Every developer who has created a plugin has already created a Symfony bundle. All Shopware plugins are extending from a Shopware bundle class which extends from the Symfony bundle. You might now ask yourself: when plugins are bundles, why did you write this blog post? First, let’s list the differences of a plugin and the two types of bundles:

FeaturePluginShopware BundleSymfony Bundle
modifying Shopware✔️✔️✔️
can have migrations✔️✔️
can be a theme✔️✔️
can modify admin / storefront with js/css✔️✔️
can be installed, uninstalled (lifecyle)✔️
can be managed by the shop owner in administration✔️

The benefits of working with a Bundle

Having less features is sometimes better. As an agency, you don’t want the shop owner to manage your custom built extensions. The lifecycle of plugins is intended mostly for store distribution and often irrelevant in a custom built environment. When you make changes to a project, you want your code to be active always, regardless of the state of the shop. This makes Shopware updates smoother as well, as the upgrade process runs without plugins your code will still run. This solves theme compile issues during update process, e.g. The loading order of the bundles can be fix configured in the config/bundles.php file to fix bundle dependency issues. Also you could store the entire code in the template of the Shopware 6 project.

What’s about tasks that usually happen during install / update?

If your bundle extends from Shopware bundle, your bundle will automatically register itself to the migration system. So you can write migrations as usual and run them in the CLI using the database:migrate command. Shopware also keeps track of extending the Administration etc. For tasks like creating entities, you could implement an simple command, which does it for you. It’s also easier to test a command instead a entire plugin lifecycle.

Bundle as a Theme?

A bundle can be also a theme in Shopware. You just need to implement the ThemeInterface like here and run theme:refresh in the console later.

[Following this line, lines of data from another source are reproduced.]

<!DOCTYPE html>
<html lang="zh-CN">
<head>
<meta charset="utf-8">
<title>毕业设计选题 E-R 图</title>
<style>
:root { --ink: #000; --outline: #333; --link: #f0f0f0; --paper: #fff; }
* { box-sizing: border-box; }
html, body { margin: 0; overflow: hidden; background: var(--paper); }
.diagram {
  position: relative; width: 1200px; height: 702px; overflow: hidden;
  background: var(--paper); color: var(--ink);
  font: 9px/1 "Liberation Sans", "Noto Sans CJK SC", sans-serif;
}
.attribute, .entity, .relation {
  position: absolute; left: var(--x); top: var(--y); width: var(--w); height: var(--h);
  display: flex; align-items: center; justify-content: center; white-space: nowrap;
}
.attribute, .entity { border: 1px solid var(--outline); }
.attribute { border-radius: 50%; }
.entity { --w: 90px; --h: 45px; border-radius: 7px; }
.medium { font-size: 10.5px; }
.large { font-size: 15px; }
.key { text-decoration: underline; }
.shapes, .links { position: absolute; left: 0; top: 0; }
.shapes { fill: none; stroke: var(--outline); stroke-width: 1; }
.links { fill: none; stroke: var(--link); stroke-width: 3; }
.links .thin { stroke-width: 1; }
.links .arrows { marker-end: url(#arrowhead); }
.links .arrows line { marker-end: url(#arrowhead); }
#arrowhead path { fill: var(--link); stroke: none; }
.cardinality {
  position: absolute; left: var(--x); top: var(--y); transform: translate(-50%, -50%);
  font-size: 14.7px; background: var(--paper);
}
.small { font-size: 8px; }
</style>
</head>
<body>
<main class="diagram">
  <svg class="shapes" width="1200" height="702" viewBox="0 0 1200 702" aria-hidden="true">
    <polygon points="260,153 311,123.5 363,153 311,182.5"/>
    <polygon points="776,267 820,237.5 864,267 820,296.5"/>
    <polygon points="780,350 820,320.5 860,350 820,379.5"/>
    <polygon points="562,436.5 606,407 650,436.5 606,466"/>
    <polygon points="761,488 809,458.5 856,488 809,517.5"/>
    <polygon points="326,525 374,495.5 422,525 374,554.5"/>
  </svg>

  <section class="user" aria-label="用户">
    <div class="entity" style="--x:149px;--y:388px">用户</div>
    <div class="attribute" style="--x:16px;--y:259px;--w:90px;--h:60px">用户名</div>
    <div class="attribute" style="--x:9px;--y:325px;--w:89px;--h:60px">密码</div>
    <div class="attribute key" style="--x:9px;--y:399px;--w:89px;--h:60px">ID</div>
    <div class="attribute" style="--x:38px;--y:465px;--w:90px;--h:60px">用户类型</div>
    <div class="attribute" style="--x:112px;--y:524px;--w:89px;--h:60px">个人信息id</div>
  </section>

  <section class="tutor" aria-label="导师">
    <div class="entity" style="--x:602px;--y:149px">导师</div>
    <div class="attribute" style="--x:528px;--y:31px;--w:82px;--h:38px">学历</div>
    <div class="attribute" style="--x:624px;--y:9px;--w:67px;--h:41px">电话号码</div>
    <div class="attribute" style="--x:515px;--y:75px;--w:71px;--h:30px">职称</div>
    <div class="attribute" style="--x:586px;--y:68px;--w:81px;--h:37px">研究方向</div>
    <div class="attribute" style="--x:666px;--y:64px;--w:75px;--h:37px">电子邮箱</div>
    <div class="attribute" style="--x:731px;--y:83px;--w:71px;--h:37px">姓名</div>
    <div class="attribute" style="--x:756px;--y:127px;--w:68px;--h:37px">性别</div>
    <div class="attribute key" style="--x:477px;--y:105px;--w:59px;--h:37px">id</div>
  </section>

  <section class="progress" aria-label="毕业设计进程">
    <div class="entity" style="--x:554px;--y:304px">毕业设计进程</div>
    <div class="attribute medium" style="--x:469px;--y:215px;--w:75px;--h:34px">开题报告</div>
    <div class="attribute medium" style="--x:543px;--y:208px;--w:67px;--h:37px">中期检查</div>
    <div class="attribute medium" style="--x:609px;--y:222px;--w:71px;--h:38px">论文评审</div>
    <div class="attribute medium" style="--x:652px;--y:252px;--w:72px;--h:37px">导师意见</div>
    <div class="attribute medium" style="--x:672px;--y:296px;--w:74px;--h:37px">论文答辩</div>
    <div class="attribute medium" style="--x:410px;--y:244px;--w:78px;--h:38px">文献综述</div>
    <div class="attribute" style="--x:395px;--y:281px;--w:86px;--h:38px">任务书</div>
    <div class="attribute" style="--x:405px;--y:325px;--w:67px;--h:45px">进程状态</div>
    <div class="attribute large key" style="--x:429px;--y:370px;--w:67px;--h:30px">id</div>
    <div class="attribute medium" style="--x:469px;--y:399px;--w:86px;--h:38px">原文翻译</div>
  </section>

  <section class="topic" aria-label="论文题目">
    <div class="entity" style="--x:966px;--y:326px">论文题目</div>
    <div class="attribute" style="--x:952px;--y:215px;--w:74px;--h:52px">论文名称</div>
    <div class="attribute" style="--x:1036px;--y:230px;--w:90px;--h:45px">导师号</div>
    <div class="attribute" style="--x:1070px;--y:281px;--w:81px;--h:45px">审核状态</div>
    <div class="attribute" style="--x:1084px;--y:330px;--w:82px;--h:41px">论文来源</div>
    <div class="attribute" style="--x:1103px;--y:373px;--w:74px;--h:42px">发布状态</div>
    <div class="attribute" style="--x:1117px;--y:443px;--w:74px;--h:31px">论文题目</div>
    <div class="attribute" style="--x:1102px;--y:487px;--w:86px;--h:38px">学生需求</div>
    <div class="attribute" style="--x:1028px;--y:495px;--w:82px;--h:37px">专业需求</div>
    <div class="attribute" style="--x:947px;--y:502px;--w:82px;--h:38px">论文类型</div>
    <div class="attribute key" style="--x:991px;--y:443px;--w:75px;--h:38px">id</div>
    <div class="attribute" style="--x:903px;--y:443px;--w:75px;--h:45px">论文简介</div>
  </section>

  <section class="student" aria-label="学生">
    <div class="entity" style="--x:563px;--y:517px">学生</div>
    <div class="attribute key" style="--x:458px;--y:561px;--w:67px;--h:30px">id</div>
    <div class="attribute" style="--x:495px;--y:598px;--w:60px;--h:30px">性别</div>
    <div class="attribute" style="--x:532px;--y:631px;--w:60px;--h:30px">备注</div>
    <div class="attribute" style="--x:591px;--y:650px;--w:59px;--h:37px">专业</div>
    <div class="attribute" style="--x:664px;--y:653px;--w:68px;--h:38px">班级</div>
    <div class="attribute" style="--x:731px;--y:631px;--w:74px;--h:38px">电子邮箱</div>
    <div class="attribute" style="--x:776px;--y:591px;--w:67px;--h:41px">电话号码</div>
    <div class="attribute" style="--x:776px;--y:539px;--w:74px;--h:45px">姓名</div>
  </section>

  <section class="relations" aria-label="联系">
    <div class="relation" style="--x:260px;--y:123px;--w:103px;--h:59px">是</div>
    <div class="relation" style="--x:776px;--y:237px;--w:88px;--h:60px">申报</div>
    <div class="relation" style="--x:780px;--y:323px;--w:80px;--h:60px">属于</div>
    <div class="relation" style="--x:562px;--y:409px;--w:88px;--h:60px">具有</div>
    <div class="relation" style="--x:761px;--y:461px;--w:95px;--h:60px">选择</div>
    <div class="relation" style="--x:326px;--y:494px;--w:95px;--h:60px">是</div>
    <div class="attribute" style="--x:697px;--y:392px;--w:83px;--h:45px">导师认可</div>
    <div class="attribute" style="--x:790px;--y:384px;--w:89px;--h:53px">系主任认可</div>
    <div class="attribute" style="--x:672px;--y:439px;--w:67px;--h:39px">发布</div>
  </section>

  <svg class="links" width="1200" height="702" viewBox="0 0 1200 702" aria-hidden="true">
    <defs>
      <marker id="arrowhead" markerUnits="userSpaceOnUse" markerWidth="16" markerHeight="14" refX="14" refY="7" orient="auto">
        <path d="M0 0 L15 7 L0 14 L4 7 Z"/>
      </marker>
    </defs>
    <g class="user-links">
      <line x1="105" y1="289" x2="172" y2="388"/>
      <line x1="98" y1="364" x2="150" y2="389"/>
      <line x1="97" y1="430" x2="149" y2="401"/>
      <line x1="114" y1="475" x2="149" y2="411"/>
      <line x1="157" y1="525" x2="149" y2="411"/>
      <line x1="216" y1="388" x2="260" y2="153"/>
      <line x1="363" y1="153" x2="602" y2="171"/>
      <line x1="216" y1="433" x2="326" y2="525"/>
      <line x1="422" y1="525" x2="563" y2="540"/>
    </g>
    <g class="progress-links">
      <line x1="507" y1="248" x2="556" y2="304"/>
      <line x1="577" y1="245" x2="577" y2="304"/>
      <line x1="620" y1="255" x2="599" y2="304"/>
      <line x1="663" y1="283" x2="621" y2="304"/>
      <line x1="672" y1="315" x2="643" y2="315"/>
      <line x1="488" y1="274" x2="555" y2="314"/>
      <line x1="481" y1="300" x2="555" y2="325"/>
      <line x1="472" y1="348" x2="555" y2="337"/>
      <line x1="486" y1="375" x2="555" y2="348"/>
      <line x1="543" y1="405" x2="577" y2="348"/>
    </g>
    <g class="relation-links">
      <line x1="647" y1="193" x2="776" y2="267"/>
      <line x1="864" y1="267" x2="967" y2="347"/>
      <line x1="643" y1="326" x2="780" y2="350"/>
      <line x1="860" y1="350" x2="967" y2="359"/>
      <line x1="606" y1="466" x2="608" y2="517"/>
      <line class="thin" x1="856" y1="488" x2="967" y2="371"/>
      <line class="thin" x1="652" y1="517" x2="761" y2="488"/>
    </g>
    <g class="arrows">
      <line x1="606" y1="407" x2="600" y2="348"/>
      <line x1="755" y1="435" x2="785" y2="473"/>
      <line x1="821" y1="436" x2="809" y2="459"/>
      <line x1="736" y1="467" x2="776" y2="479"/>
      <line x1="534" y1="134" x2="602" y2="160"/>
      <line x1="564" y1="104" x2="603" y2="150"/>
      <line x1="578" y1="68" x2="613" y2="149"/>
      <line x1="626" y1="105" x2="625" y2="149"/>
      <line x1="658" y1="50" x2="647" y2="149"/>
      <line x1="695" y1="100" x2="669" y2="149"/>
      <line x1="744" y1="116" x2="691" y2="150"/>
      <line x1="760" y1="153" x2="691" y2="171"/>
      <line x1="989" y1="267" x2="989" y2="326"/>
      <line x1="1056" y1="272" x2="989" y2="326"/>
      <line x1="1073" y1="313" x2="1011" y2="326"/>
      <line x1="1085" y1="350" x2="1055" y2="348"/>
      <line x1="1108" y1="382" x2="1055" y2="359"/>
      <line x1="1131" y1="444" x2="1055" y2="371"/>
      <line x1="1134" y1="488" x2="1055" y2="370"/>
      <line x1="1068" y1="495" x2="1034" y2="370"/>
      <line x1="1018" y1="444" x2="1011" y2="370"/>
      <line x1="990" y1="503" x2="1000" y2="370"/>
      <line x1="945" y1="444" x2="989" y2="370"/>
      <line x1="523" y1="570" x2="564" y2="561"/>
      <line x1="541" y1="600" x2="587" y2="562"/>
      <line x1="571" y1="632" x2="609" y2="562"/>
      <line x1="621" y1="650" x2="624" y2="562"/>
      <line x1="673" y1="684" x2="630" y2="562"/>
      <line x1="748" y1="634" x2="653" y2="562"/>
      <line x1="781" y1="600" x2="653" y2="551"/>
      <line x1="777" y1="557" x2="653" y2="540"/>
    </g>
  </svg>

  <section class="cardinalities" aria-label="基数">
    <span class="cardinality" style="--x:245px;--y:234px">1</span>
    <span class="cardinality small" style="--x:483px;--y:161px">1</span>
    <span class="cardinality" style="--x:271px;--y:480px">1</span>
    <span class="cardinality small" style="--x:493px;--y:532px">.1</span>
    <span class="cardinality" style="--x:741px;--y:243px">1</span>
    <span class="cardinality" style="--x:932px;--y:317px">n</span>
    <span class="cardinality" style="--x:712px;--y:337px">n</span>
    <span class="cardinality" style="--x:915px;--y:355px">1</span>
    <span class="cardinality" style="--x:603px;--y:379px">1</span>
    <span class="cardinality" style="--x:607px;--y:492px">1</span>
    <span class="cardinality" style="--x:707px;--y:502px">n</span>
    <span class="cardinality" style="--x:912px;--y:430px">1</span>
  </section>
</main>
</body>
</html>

How does the Bundle integrate itself?

The bundle can be integrated like usual in Symfony, in the config/packages.php file. You could integrate your Bundle code into the src folder of the Shopware 6 production template and register a new namespace in the project composer.json

One Bundle per project or multiple ones?

I personally recommend creating one bundle for the entire project and splitting it by core components like Checkout, Framework and Content. The theme even should be inside this bundle to reduce the headache regarding decorator priorities in the DI, or order of templates. You should do what fits best to your development workflow and talk with your team.

In what cases should I prefer plugins?

  • In case you want to offer it in the Shopware store
  • In case you need to toggle your plugin during runtime, without a new deployment
  • In case you need the config.xml plugin configuration feature.
    • A alternative way is to use Symfony configuration or create a own admin module with sw-config which can render also a config.xml

Conclusion

We used this pattern last year on the Shopware Downtown project and it was a neat way to extend Shopware 6. It made the deployment a lot easier for us, as we didn’t have to think about plugin installation or update stuff. The new devs didn’t have to install or activate plugins. Our own migrations did run together with the setup process. The code of the project is public, make your own opinon.